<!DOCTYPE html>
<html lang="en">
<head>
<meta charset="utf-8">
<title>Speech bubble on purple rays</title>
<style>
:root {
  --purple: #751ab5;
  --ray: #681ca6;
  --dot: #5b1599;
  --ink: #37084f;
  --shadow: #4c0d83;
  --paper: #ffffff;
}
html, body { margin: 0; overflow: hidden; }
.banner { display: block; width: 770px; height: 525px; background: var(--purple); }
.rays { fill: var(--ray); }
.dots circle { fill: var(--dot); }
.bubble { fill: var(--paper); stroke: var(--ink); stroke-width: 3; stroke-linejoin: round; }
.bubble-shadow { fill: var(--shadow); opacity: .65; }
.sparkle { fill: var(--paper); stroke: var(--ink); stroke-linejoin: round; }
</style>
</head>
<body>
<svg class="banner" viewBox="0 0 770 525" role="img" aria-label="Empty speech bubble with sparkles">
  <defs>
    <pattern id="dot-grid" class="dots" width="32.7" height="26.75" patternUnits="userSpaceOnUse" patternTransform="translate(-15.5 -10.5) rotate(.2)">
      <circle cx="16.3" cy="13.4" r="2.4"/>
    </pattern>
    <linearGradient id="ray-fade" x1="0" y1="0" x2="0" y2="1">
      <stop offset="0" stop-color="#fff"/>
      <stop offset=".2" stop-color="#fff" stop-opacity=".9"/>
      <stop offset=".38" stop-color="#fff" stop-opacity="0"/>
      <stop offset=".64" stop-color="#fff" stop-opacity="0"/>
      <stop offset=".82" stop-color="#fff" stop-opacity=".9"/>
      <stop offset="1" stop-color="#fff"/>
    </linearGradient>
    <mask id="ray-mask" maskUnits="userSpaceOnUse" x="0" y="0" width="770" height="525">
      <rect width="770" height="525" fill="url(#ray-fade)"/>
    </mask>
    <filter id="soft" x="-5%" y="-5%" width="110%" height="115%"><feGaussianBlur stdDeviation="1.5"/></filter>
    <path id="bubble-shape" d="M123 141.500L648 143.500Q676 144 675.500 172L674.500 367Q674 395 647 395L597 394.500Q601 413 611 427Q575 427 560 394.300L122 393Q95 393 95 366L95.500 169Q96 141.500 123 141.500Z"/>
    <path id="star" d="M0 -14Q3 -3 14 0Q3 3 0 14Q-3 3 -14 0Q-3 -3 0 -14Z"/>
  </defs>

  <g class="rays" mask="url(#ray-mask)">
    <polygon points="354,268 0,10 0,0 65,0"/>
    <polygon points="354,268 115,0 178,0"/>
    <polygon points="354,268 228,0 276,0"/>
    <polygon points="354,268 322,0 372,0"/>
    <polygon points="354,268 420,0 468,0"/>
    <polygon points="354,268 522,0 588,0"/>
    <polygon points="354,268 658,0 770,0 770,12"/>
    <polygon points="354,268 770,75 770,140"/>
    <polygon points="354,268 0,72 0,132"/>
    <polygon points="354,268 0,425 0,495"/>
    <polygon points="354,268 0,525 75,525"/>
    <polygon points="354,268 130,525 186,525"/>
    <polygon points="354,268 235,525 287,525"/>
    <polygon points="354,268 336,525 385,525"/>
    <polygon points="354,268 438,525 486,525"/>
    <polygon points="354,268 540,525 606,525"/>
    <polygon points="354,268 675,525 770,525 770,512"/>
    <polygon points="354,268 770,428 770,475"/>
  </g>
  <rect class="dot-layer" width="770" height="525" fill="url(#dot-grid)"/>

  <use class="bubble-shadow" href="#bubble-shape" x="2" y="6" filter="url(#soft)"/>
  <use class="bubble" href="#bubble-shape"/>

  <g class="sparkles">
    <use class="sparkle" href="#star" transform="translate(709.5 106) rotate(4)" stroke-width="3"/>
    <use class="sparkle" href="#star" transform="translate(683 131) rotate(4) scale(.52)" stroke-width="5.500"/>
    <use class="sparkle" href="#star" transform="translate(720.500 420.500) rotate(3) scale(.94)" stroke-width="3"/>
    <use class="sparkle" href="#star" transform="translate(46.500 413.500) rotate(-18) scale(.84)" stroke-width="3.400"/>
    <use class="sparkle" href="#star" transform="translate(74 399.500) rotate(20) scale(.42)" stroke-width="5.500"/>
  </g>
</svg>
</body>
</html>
————
If a line in the records above holds the string "opacity", copy it out.

> [Answer]
.bubble-shadow { fill: var(--shadow); opacity: .65; }
      <stop offset=".2" stop-color="#fff" stop-opacity=".9"/>
      <stop offset=".38" stop-color="#fff" stop-opacity="0"/>
      <stop offset=".64" stop-color="#fff" stop-opacity="0"/>
      <stop offset=".82" stop-color="#fff" stop-opacity=".9"/>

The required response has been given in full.